In my experience, there are initially two ways to talk about mental illness. Either:
1. You don’t.
2. You do.
I utilized the first option for the majority of my experiences up until recently. If you’re not ready to talk about what you’re going through or what you are prone to, then don’t force yourself. Even though pushing yourself out of your comfort zone is highly encouraged by some, you should be in a comfortable state of mind to discuss your mental illness with whomever it is you’re talking to.
If you are wanting to get yourself ready to talk about it, I have a few suggestions for a place to start:
Begin keeping a journal of your thoughts and experiences.

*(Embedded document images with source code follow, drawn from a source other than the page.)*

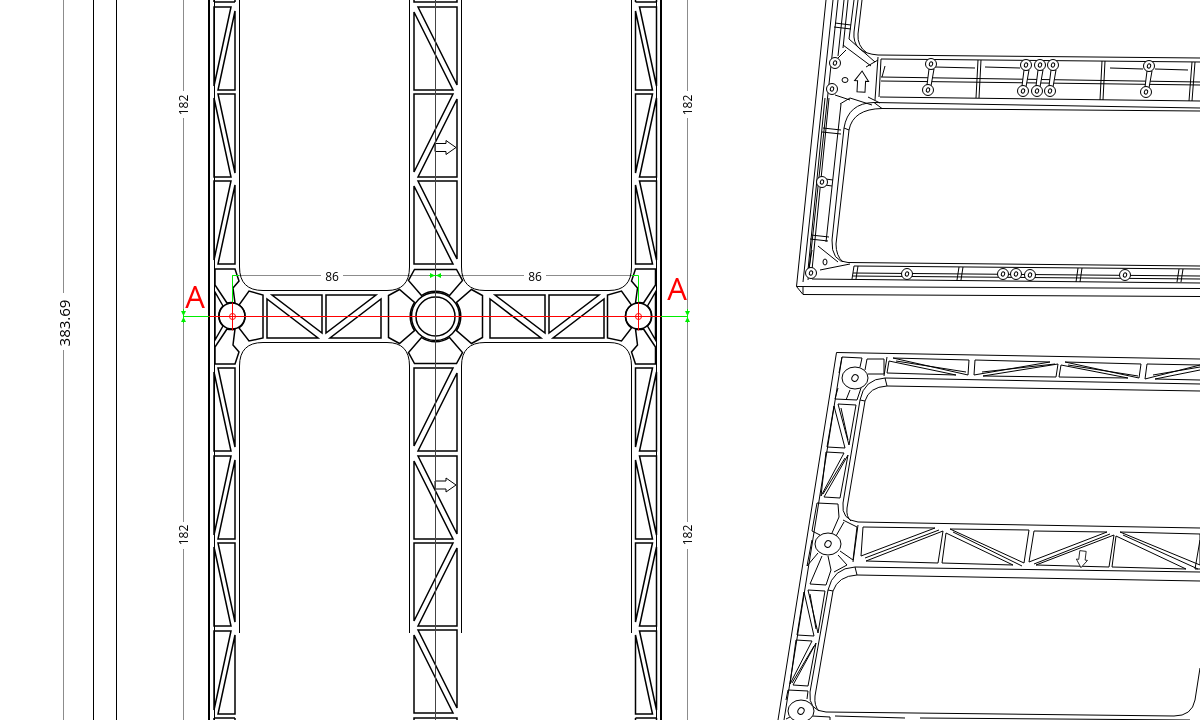
<!DOCTYPE html>
<html lang="en">
<head>
<meta charset="utf-8">
<title>Frame technical drawing</title>
<style>
:root{--ink:#000;--paper:#fff;--dim:#8c8c8c;--axis:#444;--section:#f00;--mark:#0e0}
*{box-sizing:border-box}
html,body{margin:0;width:1200px;height:720px;overflow:hidden;background:var(--paper)}
.sheet{display:block;width:1200px;height:720px;fill:none;stroke:var(--ink);stroke-width:1}
.pocket{stroke-width:1.5}
.outer{stroke-width:2}
.dim{stroke:var(--dim)}
.mark{stroke:var(--mark)}
.mark-tip{fill:var(--mark);stroke:none}
.section{stroke:var(--section)}
.solid{fill:var(--paper)}
text{font-family:"Open Sans","Noto Sans",sans-serif;fill:var(--ink);stroke:none;text-anchor:middle;font-size:12px}
.total{font-size:15px}
.letter{font-size:31px;fill:var(--section)}
</style>
</head>
<body>
<svg class="sheet" viewBox="0 0 1200 720" role="img" aria-label="Plan and perspective views of a ribbed frame with dimensions">
<defs>
  <path id="side-cell" d="M4 0H21V79ZM0 4V83H17Z"/>
  <path id="mid-cell" d="M4 0H43V78ZM0 5V83H39Z"/>
  <path id="cross-cell" d="M5 0H55V38ZM0 4V43H51Z"/>
  <g id="side-rail">
    <path d="M214 2H235M214 718H235M214 0V2M235 0V2M214 720V718M235 720V718"/>
    <use href="#side-cell" transform="matrix(1 0 0 -1 214 90)"/>
    <use href="#side-cell" x="214" y="94"/>
    <use href="#side-cell" transform="matrix(1 0 0 -1 214 264)"/>
    <use href="#side-cell" x="214" y="368"/>
    <use href="#side-cell" transform="matrix(1 0 0 -1 214 539)"/>
    <use href="#side-cell" x="214" y="543"/>
    <use href="#side-cell" transform="matrix(1 0 0 -1 214 714)"/>
  </g>
  <g id="side-node">
    <path d="M215 269H235L239 281L233 288L235 303A14 14 0 0 0 227 303L215 285Z"/>
    <path d="M215 364H235L239 352L233 345L235 329A14 14 0 0 1 227 329L215 347Z"/>
    <path d="M263 295V338L249 341L239 328A14 14 0 0 0 239 305L249 291Z"/>
    <path d="M215 292L223 306A14 14 0 0 0 223 326L215 340Z"/>
    <circle cx="232" cy="316" r="13"/>
  </g>
  <g id="cross-rail">
    <use href="#cross-cell" x="267" y="295"/>
    <use href="#cross-cell" transform="matrix(-1 0 0 1 381 295)"/>
  </g>
  <path id="node-pocket" d="M-21 -47H21L27 -36L14 -21A25 25 0 0 0 -14 -21L-27 -36Z"/>
  <path id="opening" d="M239.5 0V267Q239.5 290.5 263 290.5H387Q409.5 290.5 409.5 267V0"/>
  <path id="arrow" class="solid" d="M0 -4H11V-7L21 0L11 7V4H0Z"/>
  <g id="boss" class="solid"><circle r="5.5"/><ellipse rx="1.6" ry="2.2" transform="rotate(20)"/></g>
  <g id="boss-pair">
    <path class="solid" d="M-2 5L-4 21L0 22L3 5Z"/>
    <use href="#boss"/><use href="#boss" x="-3" y="26"/>
  </g>
  <g id="large-boss" class="solid"><ellipse rx="13" ry="11"/><ellipse rx="3" ry="3.5" transform="rotate(30)"/></g>
  <g id="red-target"><circle r="3"/><path d="M0 -14V14"/></g>
</defs>

<g id="dimension-lines" class="dim">
  <path d="M63.5 0V293M63.5 350V720"/>
  <path id="left-height" d="M183.5 0V91M183.5 118V522M183.5 549V720"/>
  <use href="#left-height" x="504"/>
  <path d="M232 275.5H321M343 275.5H524M546 275.5H638"/>
</g>
<path id="edge-view" d="M93.5 0V720M116.5 0V720"/>

<g id="plan-view">
  <path class="outer" d="M209 0V720M661 0V720"/>
  <use href="#opening"/>
  <use href="#opening" x="222"/>
  <use href="#opening" transform="matrix(1 0 0 -1 0 633)"/>
  <use href="#opening" transform="matrix(1 0 0 -1 222 633)"/>
  <path d="M214.5 0V720M656.5 0V720"/>
  <g class="pocket">
    <use href="#side-rail"/><use href="#side-node"/>
    <g transform="matrix(-1 0 0 1 870.5 0)"><use href="#side-rail"/><use href="#side-node"/></g>
    <use href="#cross-rail"/><use href="#cross-rail" x="223"/>
    <path d="M414 0V2H457V0M414 720V718H457V720"/>
    <use href="#mid-cell" x="414" y="7"/>
    <use href="#mid-cell" transform="matrix(1 0 0 -1 414 177)"/>
    <use href="#mid-cell" x="414" y="181"/>
    <use href="#mid-cell" transform="matrix(1 0 0 -1 414 451)"/>
    <use href="#mid-cell" x="414" y="456"/>
    <use href="#mid-cell" transform="matrix(1 0 0 -1 414 626)"/>
    <use href="#mid-cell" x="414" y="630"/>
    <g transform="translate(435.5 316.5)">
      <use href="#node-pocket"/>
      <use href="#node-pocket" transform="rotate(90)"/>
      <use href="#node-pocket" transform="rotate(180)"/>
      <use href="#node-pocket" transform="rotate(270)"/>
      <circle r="24"/><circle r="19.5"/>
    </g>
  </g>
  <use href="#arrow" x="435" y="147.5"/>
  <use href="#arrow" x="435" y="485"/>
  <path stroke="var(--axis)" d="M435.5 0V720"/>
</g>

<g id="section-marks">
  <g class="mark">
    <path d="M183 316.5H209M661 316.5H687M183.5 309V323M687.5 309V323M232.5 302V275.5H239M638.5 302V275.5H632M429 275.5H442"/>
  </g>
  <path class="mark-tip" d="M435 275.5L430 273V278ZM436 275.5L441 273V278ZM183.5 316L181 311H186ZM183.5 317L181 322H186ZM687.5 316L685 311H690ZM687.5 317L685 322H690Z"/>
  <g class="section">
    <path d="M209 316.5H661"/>
    <use href="#red-target" x="232.5" y="316.5"/>
    <use href="#red-target" x="638.5" y="316.5"/>
  </g>
</g>

<g id="labels">
  <text class="total" transform="translate(70 323) rotate(-90)">383.69</text>
  <text transform="translate(188 105) rotate(-90)">182</text>
  <text transform="translate(188 535) rotate(-90)">182</text>
  <text transform="translate(692 105) rotate(-90)">182</text>
  <text transform="translate(692 535) rotate(-90)">182</text>
  <text x="332" y="281">86</text>
  <text x="535" y="281">86</text>
  <text class="letter" x="195" y="308">A</text>
  <text class="letter" x="677" y="300">A</text>
</g>

<g id="underside-view">
  <path d="M826 0L796.5 286.5L803 294.5L1200 296.5M796.5 286.5L1200 288.5M803 287V294"/>
  <path d="M833 0L803 282M838 0L808 280"/>
  <path d="M858 0L854 32Q852 53 878 55L1200 58M862 0L858 34Q857 46 867 53M854 0L849 39"/>
  <path d="M1200 108L874 102.5Q848 103 844 128L832 240Q831 262 848 262.5L1200 266"/>
  <path d="M1200 111L882 108.5Q853 109 849 130L836 244Q836 256 843 262M874 102.5L882 108.5M844 128L849 130"/>
  <path d="M841 104L826 242M829 98L812 270M825 98L808 270M848 0L843 48M844 0L838 56"/>
  <g id="underside-left-ribs">
    <path d="M835 23L851 25M834 27L851 29M823 128L841 130M822 132L841 134M811 235L829 237M810 239L828 241M818 178L833 180M818 184L832 186"/>
    <path d="M849 39L875 62M843 45L871 66M878 60L866 67M846 50L836 60M840 104L850 98L872 105M835 95L850 100M868 97L880 103M818 246L838 262M812 250L809 268M820 270L850 264"/>
  </g>
  <g id="underside-middle-rail">
    <path d="M881 59L1200 62M881 77L1200 82M881 81L1200 85M880 97L1200 101M878 57L875 100"/>
    <path d="M881 59L879 97M981 60L979 98M978 60L976 98M1105 61L1103 100M1102 61L1100 100M1195 62L1192 101M1192 62L1189 101"/>
    <path d="M885 66L882 77M985 67L1020 68M1110 68L1143 69M1155 69L1188 70M935 67L975 68"/>
    <use href="#boss-pair" x="931" y="64"/>
    <use href="#boss-pair" x="1026" y="65"/>
    <use href="#boss-pair" x="1040" y="65"/>
    <use href="#boss-pair" x="1053" y="65"/>
    <use href="#boss-pair" x="1149" y="66"/>
  </g>
  <g id="underside-bottom-rail">
    <path d="M854 266L1200 269M853 273L1200 276M853 276L1200 279M812 279L1200 283M854 266L852 279M858 266L856 279M959 267L957 280M963 267L961 280M1078 268L1076 282M1082 268L1080 282M1179 269L1177 282M1183 269L1181 282"/>
    <use href="#boss" x="907" y="274"/>
    <use href="#boss" x="1003" y="274"/>
    <use href="#boss" x="1016" y="274"/>
    <use href="#boss" x="1030" y="275"/>
    <use href="#boss" x="1125" y="275"/>
  </g>
  <use href="#boss" x="835" y="63"/>
  <use href="#boss" x="832" y="89"/>
  <use href="#boss" x="822" y="182"/>
  <use href="#boss" x="811" y="273"/>
  <ellipse class="solid" cx="845" cy="80" rx="3" ry="2.5"/>
  <ellipse class="solid" cx="825" cy="262" rx="2" ry="3"/>
  <use href="#arrow" transform="translate(861 92) rotate(-87)"/>
</g>

<g id="top-side-view">
  <path d="M1200 359L836.5 352.5L778 720M842 357L784 720"/>
  <path d="M1200 384L885 378Q864 379 860 400L843 503Q841 520 858 522L1200 528"/>
  <path d="M1200 391L887 386Q869 387 865 401L847 508Q846 517 851 521M885 378L887 386M860 400L865 401"/>
  <path d="M1200 572L855 567Q833 568 828 590L810 692Q808 711 826 712L1174 716Q1192 716 1195 700L1200 668"/>
  <path d="M1200 581L857 575Q838 576 833 591L815 696Q814 706 819 711M855 567L857 575M828 590L833 591"/>
  <g id="top-side-top-rail">
    <path d="M893 358L969 360L968 375ZM889 361L887 373L956 375ZM887 357L884 376"/>
    <path d="M975 360L1050 362L974 375ZM1058 364L1056 377L983 376Z"/>
    <path d="M1065 362L1141 364L1139 378ZM1061 365L1059 377L1128 378Z"/>
    <path d="M1200 365L1147 364L1145 379ZM1200 370L1155 379L1200 380"/>
    <path d="M896 361L966 372M982 372L1055 364M1068 365L1138 376M1153 375L1200 367"/>
  </g>
  <g id="top-side-middle-rail">
    <path d="M863 527L935 528L861 556ZM943 531L938 563L866 561Z"/>
    <path d="M950 529L1029 530L1024 563ZM946 533L942 563L1013 565Z"/>
    <path d="M1034 531L1107 532L1029 562ZM1114 535L1109 567L1036 565Z"/>
    <path d="M1120 532L1200 534V565ZM1116 536L1112 567L1186 569ZM1200 540L1195 569H1200"/>
    <path d="M865 558L939 530M953 532L1022 566M1034 564L1110 534M1123 535L1198 569M858 525L853 562"/>
    <use href="#arrow" class="solid" transform="translate(1083 551) rotate(97) scale(.8)"/>
  </g>
  <g id="top-side-left-rail">
    <path d="M838 404L856 405L849 445ZM834 406L827 447L845 448Z"/>
    <path d="M826 452L844 453L821 496ZM848 455L840 498L824 497Z"/>
    <path d="M808 590L825 591L818 633ZM804 592L797 635L814 636Z"/>
    <path d="M796 640L812 641L790 684ZM816 643L808 686L793 685Z"/>
    <path d="M841 408L848 440M823 494L845 458M810 594L816 629M792 683L814 646"/>
  </g>
  <g id="top-side-nodes">
    <path d="M842 357L839 373M842 357L862 358L860 367M867 359L884 359V374L868 374M867 359L865 370M838 388L835 399L857 400L861 388M850 390L846 400"/>
    <path d="M817 503L838 504L839 517L832 533M817 503L812 531L820 535M843 520L857 527L853 560L840 551M844 522L836 536M812 540L807 566L818 553M822 556L810 584L826 585L831 570L828 556M838 555L847 565L834 572"/>
    <path d="M788 690L808 691L807 699M788 690L786 700M812 716L830 717V720M835 716L905 718M920 718L1190 720M786 719L790 717"/>
    <use href="#large-boss" x="855" y="378"/>
    <use href="#large-boss" x="828" y="544"/>
    <use href="#large-boss" x="801" y="711"/>
  </g>
</g>
</svg>
</body>
</html>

This might seem old school or silly, but the act of putting pen to paper and just writing whatever comes to mind is absolutely therapeutic. Writing down your experiences that you know won’t be read by anyone else gives you the opportunity to stress less about presentation and editing and allow yourself to fully express and give words to the feelings and thoughts you’re having.
Talk to yourself about it.
Becoming more aware of what you’re feeling when you feel it is vital. Being able to check in with yourself and ask, “How am I feeling today?” can provide you with some insight that you might not have realized otherwise. For example, when I catch myself feeling exceptionally low I try to check in with myself and have a mini conversation. It goes a little something like, “Hey, Jordan, how are you feeling today?” “Well, everything around me seems very overwhelming.” I’ll then ask myself what can be controlled versus what can’t and, I think this is most important, ask myself what can I appreciate about this challenging situation. I truly believe all challenging situations come with a lesson that can be learned so pushing myself to see that lesson while I’m struggling can be very helpful.
Decide who you are comfortable talking to about it.
A very important part of starting discussions of mental health begins with who you share your story with. For me, I have always been able to speak with my grandparents very candidly about the symptoms I experience. When my depression got to a point where I realized it may benefit me to take medications, my grandma helped walk me through the steps to make an appointment and checked in with me every step of the way. Making sure that you share your experiences with someone safe at first enables you to be liberated in your journey and maintain a sense of dignity and respect. Be aware that not everyone is going to be receptive to you talking about mental illness at first and may respond differently than you anticipate. Choosing someone who has been supportive through other challenging aspects of your life can be a very wise choice. Sometimes that might be your parents, a sibling, your best friend, or whoever is most comfortable for you.
Keep telling and updating your story.
Never stop sharing your story. There may come a day where you no longer wish to discuss the things you experience on your mental health journey, but I pray that you avoid that day as long as you can. Continue sharing your story with more people you feel comfortable with and in more settings. Continue to update your story and reframe your experiences as you are able.
So often I feel a little conceited when I blab on and on about my continuing personal story with mental illness. I don’t particularly enjoy putting myself in a vulnerable state either. Or sounding like that annoying person who always wants to drone on and on about the same topic.
Sorry to break it to you, but I will forever be that annoying person with mental health topics. I hope that if you are someone with a story to tell, you join me in my storytelling quest to rid the world of mental health stigma forever.